● To do
Examine each line of the data. Copy the line if it includes the word "shirt".
[[ Supplied records open ]]
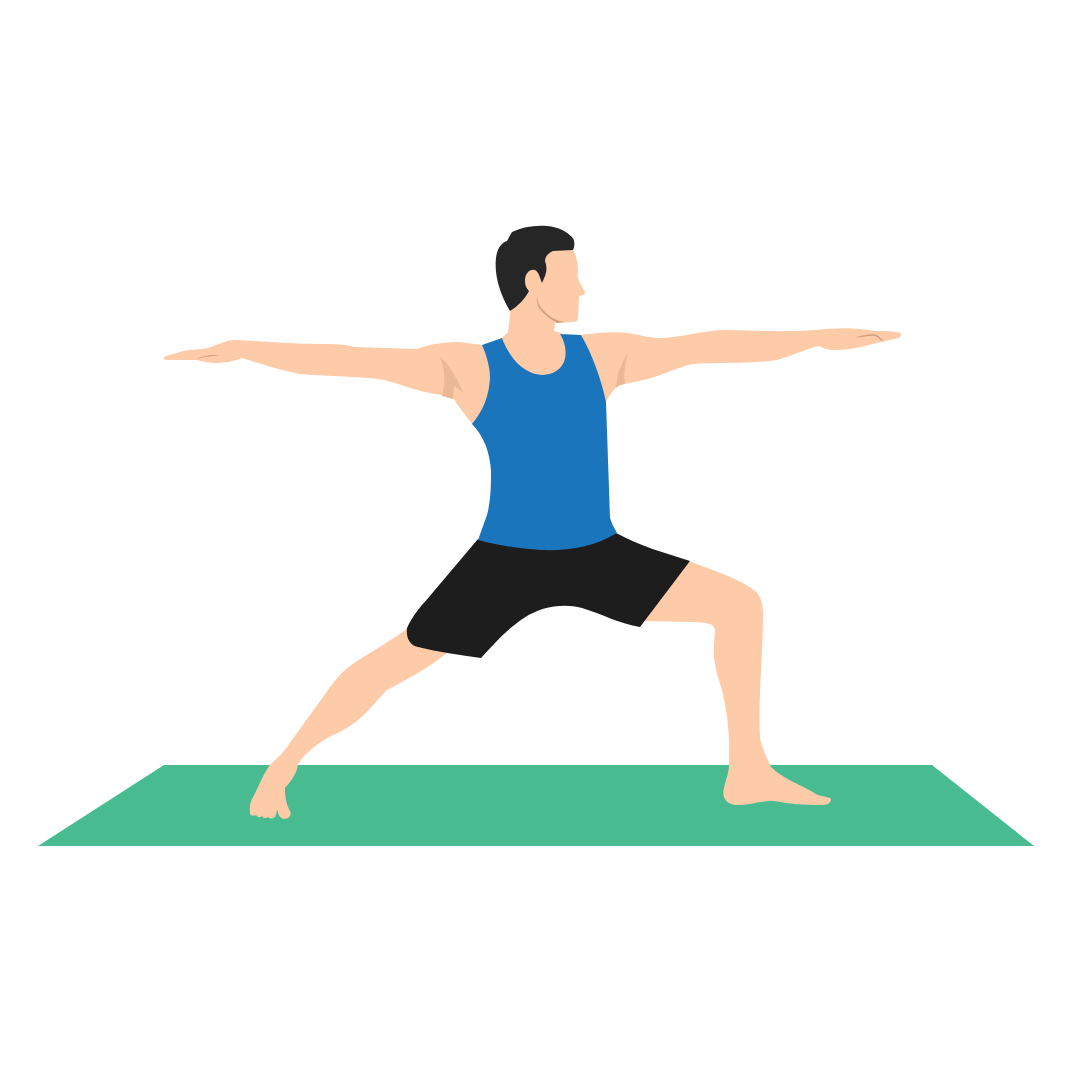
<!DOCTYPE html>
<html lang="en">
<head>
<meta charset="utf-8">
<title>Warrior pose</title>
<style>
:root {
  --paper: #ffffff;
  --mat: #48bb91;
  --skin: #fdcba8;
  --skin-shade: #e9b896;
  --skin-line: #cf9f7f;
  --hair: #262626;
  --shirt: #1b75bc;
  --shorts: #1d1d1d;
}
html, body { margin: 0; background: var(--paper); overflow: hidden; }
.pose { display: block; width: 1072px; height: 1072px; }
.mat { fill: var(--mat); }
.skin { fill: var(--skin); }
.shade { fill: var(--skin-shade); }
.line { fill: var(--skin-line); }
.hair { fill: var(--hair); }
.shirt { fill: var(--shirt); }
.shorts { fill: var(--shorts); }
</style>
</head>
<body>
<svg class="pose" viewBox="0 0 1072 1072" role="img" aria-label="Man in a tank top and shorts holding the warrior yoga pose on a green mat">
  <polygon class="mat" points="164,765 932,765 1034,846 38,846"/>

  <g id="legs">
    <path class="skin" d="M410 627C392 640 371 652 357 661C341 671 332 684 323 697L289 744C283 754 276 759 269 766C263 775 258 788 252 799C249 805 250 810 250 814Q252 817 256 815Q258 819 262 816Q264 820 268 817Q271 820 275 817Q277 813 277 809C278 813 279 818 284 819C289 819 292 815 290 811C286 804 285 796 285 788C290 782 297 774 298 764C305 753 318 743 331 736C342 731 350 727 358 720C369 711 377 700 387 690C404 681 426 670 447 653Z"/>
    <path class="skin" d="M689 561C711 570 733 576 751 588C761 594 763 603 763 616C763 654 758 697 760 738C762 749 767 757 771 767C783 779 802 785 816 794C822 797 828 796 831 799C831 804 826 805 821 805C804 805 788 804 775 801C762 800 749 806 735 805C724 803 722 795 724 788C726 779 729 772 729 765C730 739 728 711 721 687C716 670 713 661 714 645L715 630C714 622 703 623 692 622L640 621Z"/>
  </g>

  <g id="arms-and-neck">
    <path class="skin" d="M163 358C168 354 176 354 183 351C191 349 201 350 208 348C217 345 226 340 236 340C263 341 292 344 322 344C333 344 345 344 354 347L417 349C430 344 444 342 459 342L482 345L520 360L510 410L473 425C466 416 459 407 453 398C442 394 431 394 421 391C405 387 392 381 378 379C352 376 324 376 300 374C280 370 261 364 242 358C231 363 212 365 197 360L166 360Z"/>
    <path class="skin" d="M580 335C595 333 611 331 627 333C638 334 648 338 659 338C681 338 703 330 727 330C757 331 788 332 816 330C836 328 856 327 874 331C884 331 893 331 901 333Q902 335 899 338L885 341C868 345 849 351 832 350C827 350 822 347 818 346C804 350 791 356 777 360C750 364 719 362 692 364C673 369 657 378 639 381L620 385C613 389 609 396 606 402L574 360Z"/>
    <path class="skin" d="M510 305C511 314 509 322 508 332L501 339C506 362 521 382 543 382C567 382 578 359 565 341L561 333L554 331L556 318L532 288Z"/>
    <path class="shade" d="M439 356C445 367 446 383 442 396L453 399L454 386L463 392C457 379 450 365 439 356Z"/>
    <path class="shade" d="M628 351C624 361 618 369 617 380L616 388L620 385L625 384C623 372 626 362 628 351Z"/>
    <path class="line" d="M196 360C202 355 211 355 219 355C210 357 202 356 196 360Z"/>
    <path class="line" d="M855 337C863 336 871 333 877 335C880 337 881 339 884 341C880 341 879 337 875 336C868 335 862 338 855 337Z"/>
  </g>

  <g id="shorts">
    <path class="shorts" d="M478 539L429 597C421 606 413 615 407 628C406 637 409 645 418 647C438 652 460 655 481 658C494 644 507 629 524 618C541 607 562 603 582 608C602 614 620 624 640 627L690 561C665 553 640 546 616 533L550 530Z"/>
  </g>

  <g id="tank-top">
    <path class="shirt" d="M482 345L502 338C508 354 521 374 543 375C560 374 568 362 565 347C564 341 562 337 560 334L581 335C592 354 601 378 606 402L610 518Q612 525 617 533C594 547 569 551 541 550C519 549 498 545 478 540L487 515C491 500 491 485 491 471C490 453 484 436 472 424C483 411 489 396 490 378C490 366 486 354 482 345Z"/>
  </g>

  <g id="head">
    <path class="skin" d="M545 250L573 250C576 256 578 262 578 270Q577 276 579 281L585 292Q586 295 579 296L578 319Q577 322 573 322L557 323C549 317 542 312 537 305L526 293L524 275Z"/>
    <path class="line" d="M537 294C537 301 539 306 543 310C549 316 555 321 565 322L557 323C549 318 542 313 538 306Q536 300 537 294Z"/>
    <path class="hair" d="M510 311C500 294 494 275 496 258C497 249 501 243 507 241Q509 237 512 232C523 227 534 225 547 226C559 227 567 232 572 237C575 240 575 246 573 250L553 251C548 253 545 257 545 261C547 266 547 271 545 276L542 283C540 278 539 272 535 270C529 269 525 274 525 281C525 286 527 289 529 291C525 299 518 306 510 311Z"/>
  </g>
</svg>
</body>
</html>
[[ Supplied records closed ]]
● Reply
  --shirt: #1b75bc;
.shirt { fill: var(--shirt); }
    <path class="shirt" d="M482 345L502 338C508 354 521 374 543 375C560 374 568 362 565 347C564 341 562 337 560 334L581 335C592 354 601 378 606 402L610 518Q612 525 617 533C594 547 569 551 541 550C519 549 498 545 478 540L487 515C491 500 491 485 491 471C490 453 484 436 472 424C483 411 489 396 490 378C490 366 486 354 482 345Z"/>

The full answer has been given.